Skip to main content

Keep Your Pets Cool in the Summer Heat!

By August 13, 2015 July 11th, 2024 Clinic Blog

With warmer days comes summer fun like going to the lake, hiking, backyard BBQ’s but with these activities comes potential danger! We always think this will never happen to our pet…. You have a water bowl out for your dog in the back yard, you take short walks or you may think your cat is ok in your cat because you’ll be quick in the store. Look over these tips & information so that this situation will never happen to you!

Heatstroke occurs when normal body mechanisms cannot keep the body’s temperature in a safe range.

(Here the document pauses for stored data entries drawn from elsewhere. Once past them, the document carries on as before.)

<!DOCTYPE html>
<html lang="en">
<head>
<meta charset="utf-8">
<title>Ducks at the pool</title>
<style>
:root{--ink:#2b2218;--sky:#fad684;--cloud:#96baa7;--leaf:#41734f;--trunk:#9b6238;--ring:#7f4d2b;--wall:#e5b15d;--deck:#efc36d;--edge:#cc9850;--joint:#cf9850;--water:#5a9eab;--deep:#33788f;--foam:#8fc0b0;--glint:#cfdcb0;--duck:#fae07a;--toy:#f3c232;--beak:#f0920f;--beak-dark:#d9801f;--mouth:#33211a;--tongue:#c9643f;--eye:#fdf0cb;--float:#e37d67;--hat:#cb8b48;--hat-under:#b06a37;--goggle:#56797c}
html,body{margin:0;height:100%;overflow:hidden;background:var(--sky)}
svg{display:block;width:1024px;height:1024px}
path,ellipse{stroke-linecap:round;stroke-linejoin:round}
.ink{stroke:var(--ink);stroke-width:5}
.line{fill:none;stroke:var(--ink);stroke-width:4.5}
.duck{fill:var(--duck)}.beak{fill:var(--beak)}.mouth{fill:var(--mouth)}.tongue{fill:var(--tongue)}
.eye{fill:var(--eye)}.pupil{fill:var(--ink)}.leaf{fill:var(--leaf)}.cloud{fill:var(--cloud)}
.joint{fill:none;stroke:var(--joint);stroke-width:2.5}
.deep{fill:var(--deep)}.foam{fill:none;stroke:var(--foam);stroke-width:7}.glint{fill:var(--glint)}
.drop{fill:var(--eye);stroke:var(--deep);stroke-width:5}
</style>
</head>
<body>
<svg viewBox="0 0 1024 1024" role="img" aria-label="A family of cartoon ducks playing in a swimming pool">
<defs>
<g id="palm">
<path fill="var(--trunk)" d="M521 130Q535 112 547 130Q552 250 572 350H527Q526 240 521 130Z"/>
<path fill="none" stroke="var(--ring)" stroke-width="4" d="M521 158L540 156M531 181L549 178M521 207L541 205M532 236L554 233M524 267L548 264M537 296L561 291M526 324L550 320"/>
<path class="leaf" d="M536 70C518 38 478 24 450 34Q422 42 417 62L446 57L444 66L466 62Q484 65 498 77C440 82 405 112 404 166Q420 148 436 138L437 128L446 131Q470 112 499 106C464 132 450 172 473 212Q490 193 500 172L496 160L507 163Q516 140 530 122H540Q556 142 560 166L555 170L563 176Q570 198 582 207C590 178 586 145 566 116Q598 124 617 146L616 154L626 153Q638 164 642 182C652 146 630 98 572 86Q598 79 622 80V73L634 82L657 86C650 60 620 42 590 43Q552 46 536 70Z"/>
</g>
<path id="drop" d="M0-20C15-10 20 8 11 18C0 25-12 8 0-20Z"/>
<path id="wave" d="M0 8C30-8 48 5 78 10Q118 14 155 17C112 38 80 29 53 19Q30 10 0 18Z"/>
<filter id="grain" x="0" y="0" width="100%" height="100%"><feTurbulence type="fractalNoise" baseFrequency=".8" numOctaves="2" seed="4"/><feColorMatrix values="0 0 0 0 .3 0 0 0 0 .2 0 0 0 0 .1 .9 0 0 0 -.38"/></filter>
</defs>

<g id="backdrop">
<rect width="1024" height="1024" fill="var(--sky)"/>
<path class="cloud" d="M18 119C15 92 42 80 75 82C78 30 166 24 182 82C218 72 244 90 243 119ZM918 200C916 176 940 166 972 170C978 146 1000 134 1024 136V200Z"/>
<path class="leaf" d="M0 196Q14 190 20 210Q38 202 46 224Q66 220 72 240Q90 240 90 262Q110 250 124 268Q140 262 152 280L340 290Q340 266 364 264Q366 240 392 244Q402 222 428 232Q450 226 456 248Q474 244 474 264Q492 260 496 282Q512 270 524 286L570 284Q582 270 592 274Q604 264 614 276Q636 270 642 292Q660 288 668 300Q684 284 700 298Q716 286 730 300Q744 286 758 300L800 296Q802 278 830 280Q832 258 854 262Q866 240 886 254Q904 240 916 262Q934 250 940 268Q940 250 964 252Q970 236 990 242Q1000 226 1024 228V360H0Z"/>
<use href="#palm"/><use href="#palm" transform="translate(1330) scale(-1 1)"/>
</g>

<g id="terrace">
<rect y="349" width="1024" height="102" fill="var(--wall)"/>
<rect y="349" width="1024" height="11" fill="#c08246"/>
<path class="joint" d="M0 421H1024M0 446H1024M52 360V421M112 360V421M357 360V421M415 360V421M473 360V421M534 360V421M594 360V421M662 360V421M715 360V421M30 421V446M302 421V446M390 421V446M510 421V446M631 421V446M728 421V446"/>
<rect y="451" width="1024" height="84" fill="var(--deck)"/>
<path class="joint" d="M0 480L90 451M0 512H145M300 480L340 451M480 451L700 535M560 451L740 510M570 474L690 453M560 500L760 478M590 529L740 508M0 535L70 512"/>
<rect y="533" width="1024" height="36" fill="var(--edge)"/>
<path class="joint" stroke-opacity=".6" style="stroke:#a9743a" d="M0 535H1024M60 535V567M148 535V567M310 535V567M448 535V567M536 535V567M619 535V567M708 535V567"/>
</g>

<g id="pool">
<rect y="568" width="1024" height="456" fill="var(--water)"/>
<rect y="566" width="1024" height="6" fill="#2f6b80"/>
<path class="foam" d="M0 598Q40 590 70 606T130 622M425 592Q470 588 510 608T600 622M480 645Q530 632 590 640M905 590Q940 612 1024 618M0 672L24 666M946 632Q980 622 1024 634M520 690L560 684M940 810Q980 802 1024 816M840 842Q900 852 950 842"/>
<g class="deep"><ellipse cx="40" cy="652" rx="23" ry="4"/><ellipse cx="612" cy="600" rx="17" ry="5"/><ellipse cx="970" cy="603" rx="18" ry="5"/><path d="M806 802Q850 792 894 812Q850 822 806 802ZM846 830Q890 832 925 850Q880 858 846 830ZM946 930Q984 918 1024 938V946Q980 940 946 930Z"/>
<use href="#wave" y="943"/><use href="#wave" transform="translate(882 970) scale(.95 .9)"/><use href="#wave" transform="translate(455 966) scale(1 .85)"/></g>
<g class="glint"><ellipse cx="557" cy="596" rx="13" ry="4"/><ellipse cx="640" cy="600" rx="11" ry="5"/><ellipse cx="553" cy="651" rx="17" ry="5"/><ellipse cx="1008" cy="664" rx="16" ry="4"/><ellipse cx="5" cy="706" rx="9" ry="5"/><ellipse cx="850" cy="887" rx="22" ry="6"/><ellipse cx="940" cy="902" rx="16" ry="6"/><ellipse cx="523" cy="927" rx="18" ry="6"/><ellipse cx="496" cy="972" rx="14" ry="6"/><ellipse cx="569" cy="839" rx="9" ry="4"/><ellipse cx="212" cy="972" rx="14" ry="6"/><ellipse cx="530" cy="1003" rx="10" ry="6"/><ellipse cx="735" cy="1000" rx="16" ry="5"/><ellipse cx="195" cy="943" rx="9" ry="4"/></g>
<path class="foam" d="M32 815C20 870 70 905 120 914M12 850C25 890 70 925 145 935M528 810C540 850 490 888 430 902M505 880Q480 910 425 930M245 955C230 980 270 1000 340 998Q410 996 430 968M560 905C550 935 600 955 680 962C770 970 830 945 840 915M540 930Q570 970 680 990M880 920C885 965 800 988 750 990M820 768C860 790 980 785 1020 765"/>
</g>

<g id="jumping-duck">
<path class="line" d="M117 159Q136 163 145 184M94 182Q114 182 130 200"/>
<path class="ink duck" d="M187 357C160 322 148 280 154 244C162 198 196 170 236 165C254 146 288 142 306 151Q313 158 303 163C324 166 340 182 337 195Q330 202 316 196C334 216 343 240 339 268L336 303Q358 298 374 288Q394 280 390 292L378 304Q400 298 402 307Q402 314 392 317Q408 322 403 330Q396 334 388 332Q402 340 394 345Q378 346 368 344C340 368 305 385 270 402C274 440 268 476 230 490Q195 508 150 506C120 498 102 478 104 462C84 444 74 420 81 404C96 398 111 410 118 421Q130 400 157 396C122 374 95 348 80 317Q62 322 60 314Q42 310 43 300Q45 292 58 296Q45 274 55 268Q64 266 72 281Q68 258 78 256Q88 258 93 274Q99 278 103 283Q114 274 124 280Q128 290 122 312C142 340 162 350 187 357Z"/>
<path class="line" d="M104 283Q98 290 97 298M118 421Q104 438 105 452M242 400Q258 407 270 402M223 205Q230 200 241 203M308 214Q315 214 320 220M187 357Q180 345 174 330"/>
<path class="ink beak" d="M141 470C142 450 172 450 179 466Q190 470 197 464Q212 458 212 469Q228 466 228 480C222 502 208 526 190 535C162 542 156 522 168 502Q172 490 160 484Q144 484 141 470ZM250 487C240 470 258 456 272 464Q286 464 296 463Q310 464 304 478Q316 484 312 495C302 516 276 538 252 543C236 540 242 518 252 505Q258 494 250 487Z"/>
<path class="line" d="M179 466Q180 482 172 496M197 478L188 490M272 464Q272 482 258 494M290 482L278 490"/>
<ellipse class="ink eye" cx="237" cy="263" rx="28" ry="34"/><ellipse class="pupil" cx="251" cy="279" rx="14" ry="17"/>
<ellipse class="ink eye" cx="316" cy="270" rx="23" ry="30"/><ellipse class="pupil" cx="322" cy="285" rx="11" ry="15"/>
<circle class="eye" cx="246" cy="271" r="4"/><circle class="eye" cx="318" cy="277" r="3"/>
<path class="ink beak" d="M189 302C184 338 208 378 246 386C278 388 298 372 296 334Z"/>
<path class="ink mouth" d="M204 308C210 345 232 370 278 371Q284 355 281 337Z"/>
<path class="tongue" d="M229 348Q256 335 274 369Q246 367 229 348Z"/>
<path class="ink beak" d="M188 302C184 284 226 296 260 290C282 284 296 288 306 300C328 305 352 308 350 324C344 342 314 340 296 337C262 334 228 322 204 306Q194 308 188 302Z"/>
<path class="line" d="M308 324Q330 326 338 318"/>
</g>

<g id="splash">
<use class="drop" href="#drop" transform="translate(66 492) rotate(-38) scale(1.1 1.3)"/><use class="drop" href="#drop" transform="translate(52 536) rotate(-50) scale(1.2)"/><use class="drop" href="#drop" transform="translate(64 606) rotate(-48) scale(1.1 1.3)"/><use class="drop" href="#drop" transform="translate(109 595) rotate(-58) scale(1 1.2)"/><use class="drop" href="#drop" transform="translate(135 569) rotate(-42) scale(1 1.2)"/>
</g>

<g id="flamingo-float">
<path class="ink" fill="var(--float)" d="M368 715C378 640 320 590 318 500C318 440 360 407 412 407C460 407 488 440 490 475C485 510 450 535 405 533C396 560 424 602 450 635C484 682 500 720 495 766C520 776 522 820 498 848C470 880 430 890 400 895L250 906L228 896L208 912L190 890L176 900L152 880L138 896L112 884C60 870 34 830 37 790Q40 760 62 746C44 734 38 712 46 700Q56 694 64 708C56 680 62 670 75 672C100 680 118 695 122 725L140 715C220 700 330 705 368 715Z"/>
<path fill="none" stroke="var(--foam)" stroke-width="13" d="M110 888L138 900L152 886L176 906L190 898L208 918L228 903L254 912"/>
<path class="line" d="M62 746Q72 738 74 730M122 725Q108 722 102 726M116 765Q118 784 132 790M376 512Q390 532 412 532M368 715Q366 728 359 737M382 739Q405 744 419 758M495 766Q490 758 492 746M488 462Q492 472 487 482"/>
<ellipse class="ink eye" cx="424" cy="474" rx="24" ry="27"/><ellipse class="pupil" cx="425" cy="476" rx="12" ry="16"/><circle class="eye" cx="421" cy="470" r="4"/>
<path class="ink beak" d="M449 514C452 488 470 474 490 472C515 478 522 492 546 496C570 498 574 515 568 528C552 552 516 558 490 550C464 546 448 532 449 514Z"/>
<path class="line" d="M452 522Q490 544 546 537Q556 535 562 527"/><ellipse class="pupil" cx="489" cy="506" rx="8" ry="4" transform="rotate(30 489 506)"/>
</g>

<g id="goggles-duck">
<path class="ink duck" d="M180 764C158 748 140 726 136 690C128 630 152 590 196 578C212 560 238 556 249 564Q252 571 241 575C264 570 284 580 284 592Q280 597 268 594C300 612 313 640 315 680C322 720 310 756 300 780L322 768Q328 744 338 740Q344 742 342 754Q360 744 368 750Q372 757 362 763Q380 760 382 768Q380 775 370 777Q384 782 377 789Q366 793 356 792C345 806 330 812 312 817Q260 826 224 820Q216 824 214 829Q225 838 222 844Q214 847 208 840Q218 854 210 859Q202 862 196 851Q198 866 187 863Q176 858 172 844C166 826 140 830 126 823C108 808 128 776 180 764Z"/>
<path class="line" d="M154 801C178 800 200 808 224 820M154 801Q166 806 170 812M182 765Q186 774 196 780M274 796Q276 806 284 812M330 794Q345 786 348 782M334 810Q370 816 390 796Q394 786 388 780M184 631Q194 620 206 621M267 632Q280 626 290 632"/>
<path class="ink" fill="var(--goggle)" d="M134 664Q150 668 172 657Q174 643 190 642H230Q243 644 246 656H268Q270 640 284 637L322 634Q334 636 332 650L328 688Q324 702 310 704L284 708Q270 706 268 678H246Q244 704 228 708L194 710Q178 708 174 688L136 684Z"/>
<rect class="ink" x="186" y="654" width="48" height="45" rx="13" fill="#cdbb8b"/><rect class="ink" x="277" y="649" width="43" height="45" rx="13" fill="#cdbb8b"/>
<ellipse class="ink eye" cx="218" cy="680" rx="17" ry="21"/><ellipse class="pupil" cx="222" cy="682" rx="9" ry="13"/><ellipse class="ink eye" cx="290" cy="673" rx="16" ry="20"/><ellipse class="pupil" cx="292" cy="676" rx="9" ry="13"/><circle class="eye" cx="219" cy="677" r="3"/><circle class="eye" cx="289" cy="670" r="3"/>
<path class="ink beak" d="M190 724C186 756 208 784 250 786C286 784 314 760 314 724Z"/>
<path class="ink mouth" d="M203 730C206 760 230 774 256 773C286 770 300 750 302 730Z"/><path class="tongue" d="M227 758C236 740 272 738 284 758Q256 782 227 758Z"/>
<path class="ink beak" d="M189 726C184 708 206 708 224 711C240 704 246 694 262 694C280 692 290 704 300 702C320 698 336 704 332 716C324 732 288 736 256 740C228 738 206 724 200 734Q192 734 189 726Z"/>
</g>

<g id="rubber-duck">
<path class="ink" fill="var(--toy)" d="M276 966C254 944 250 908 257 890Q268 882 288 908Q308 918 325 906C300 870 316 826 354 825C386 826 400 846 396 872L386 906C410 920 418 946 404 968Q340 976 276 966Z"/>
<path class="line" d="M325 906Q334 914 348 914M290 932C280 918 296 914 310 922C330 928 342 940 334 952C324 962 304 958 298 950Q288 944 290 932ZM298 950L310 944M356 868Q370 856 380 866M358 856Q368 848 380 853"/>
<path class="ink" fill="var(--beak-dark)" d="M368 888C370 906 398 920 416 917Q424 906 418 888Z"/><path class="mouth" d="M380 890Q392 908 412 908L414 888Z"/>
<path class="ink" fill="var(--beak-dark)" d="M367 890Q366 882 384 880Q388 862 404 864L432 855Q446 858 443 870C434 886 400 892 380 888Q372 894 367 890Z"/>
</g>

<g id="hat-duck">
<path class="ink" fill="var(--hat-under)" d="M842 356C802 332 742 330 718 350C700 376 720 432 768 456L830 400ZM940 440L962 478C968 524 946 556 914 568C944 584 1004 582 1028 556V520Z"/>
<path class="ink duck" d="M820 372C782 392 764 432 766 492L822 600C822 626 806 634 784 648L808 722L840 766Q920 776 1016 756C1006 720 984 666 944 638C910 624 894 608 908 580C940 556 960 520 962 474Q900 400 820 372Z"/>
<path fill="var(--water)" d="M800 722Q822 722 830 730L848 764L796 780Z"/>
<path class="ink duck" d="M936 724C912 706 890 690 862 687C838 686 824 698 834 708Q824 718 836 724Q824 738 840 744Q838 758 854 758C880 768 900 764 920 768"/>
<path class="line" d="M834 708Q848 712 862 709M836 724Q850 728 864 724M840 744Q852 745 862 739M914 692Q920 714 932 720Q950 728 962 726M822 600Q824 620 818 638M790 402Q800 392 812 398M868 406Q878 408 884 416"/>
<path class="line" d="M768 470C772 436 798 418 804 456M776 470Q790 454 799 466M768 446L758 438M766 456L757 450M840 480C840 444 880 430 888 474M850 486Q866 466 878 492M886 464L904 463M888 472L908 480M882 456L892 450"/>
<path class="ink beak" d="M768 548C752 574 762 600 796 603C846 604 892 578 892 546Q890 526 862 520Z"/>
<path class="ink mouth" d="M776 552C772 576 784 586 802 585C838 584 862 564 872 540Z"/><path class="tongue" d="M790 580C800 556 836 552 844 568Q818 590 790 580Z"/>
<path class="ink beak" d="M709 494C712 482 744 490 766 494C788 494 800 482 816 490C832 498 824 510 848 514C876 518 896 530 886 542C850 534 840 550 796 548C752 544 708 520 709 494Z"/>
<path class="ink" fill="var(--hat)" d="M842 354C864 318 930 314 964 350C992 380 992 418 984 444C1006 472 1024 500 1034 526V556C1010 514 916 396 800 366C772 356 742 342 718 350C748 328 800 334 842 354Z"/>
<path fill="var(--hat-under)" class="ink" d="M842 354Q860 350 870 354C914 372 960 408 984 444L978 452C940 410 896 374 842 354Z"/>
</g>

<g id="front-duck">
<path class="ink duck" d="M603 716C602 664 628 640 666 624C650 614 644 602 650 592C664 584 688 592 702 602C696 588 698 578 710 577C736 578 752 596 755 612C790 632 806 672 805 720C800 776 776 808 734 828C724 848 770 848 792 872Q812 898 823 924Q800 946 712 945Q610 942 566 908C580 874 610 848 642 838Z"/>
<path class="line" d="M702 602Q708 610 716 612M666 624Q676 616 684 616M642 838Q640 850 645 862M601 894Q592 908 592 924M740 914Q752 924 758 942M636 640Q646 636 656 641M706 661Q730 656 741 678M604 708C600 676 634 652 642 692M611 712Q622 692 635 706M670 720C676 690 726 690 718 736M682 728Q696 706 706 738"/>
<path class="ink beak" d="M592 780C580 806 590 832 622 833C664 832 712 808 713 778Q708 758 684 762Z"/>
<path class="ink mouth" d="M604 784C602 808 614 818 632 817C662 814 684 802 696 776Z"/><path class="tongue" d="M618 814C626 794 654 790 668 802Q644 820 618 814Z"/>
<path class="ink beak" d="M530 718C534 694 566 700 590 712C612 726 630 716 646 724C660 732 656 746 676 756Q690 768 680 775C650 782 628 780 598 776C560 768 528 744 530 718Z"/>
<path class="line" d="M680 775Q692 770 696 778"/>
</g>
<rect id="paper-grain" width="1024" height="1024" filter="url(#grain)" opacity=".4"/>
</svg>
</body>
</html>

Animals do not have efficient cooling systems (like humans who sweat) and get overheated easily. A dog with moderate heatstroke (body temperature from 104º to 106ºF) can recover within an hour if given prompt first aid and veterinary care (normal body temperature is 100-102.5°F). Severe heatstroke (body temperature over 106ºF) can be deadly and immediate veterinary assistance is needed.

A dog or cat suffering from heatstroke will display several signs:

-Rapid panting
-Bright red tongue
-Red or pale gums
-Thick, sticky saliva
-Vomiting – sometimes with blood


What you should do:

Remove the pet from the hot area immediately. Prior to taking him to your veterinarian,you can try to lower his temperature by wetting him thoroughly with cool water (for very small dogs, use lukewarm water), then increase air movement around him with a fan. CAUTION: Using very cold water can actually be counterproductive. Cooling too quickly and especially allowing his body temperature to become too low can cause other life-threatening medical conditions. The rectal temperature should be checked every 5 minutes. Once the body temperature is 103ºF, the cooling measures should be stopped and the dog should be dried thoroughly and covered so he does not continue to lose heat. Even if the dog appears to be recovering, take him to your veterinarian as soon as possible. He should still be examined since he may be dehydrated or have other complications.

Allow free access to water or a children’s rehydrating solution if the dog can drink on his own. Do not try to force-feed cold water; the dog may inhale it or choke.

What your veterinarian will do:

Your veterinarian will lower your dog’s body temperature to a safe range (if you have not already) and continually monitor his temperature. Your dog will be given fluids, and possibly oxygen. He will be monitored for shock, respiratory distress, kidney failure, heart abnormalities, and other complications, and treated accordingly. Blood samples may be taken before and during the treatment. The clotting time of the blood will be monitored, since clotting problems are a common complication.


Dogs with moderate heatstroke often recover without complicating health problems. Severe heatstroke can cause organ damage that might need ongoing care such as a special diet prescribed by your veterinarian. Dogs who suffer from heatstroke once increase their risk for getting it again and steps must be taken to prevent it on hot, humid days.



During the summer months in Dallas, TX, we experience high and potentially dangerous temperatures for not only ourselves, but for our pets as well. Due to the harmful effects of heat exposure, it’s crucial to understand the best ways to prevent heat stroke for your furry friends. The main one is ensuring your cats and dogs have access to plenty of fresh water and shade throughout the day. Water will keep their bodies hydrated as the heat can drain them of nutrients.

Hopefully this shouldn’t be a surprise, but NEVER leave your pets in a parked car (even if the windows are rolled down or you’ll “just be back in a couple minutes”). Temperatures (reaching upwards of 140 degrees) within a metal car can soar to life-threatening levels within minutes even parked in a shaded area – DON’T DO IT.

Daily Exercise and walks should be limited to early morning or evening hours when it is going to be the coolest period in Dallas. It’s never a bad idea to use pet-safe sunscreen for places like the tips of ears, the nose, and other exposed areas to prevent sunburn. Additionally, be mindful of hot asphalt pavements which can burn your pet’s paws. We recommend testing the surface first before letting your pet walk on it.

If your pet shows signs of heatstroke, such as excessive panting, drooling, or lethargy, move them to a cooler area immediately and consult your veterinarian at Cornerstone Animal Clinic.

By taking these precautions, you can help ensure your furry friends enjoy a safe and comfortable summer.

Any pet that cannot cool themselves off is at risk for heatstroke. As a summary and good rule of thumb, please follow these guidelines to help prevent serious problems.

-Keep pets with predisposing conditions like heart disease, obesity, older age, or breathing problems cool and in the shade. Even normal activity for these pets can be harmful.
-Provide access to water at all times.
-Do not leave your pet in a hot parked car even if you’re in the shade or will only be gone a short time. The temperature inside a parked car can quickly reach up to 140 degrees.

Leave a Reply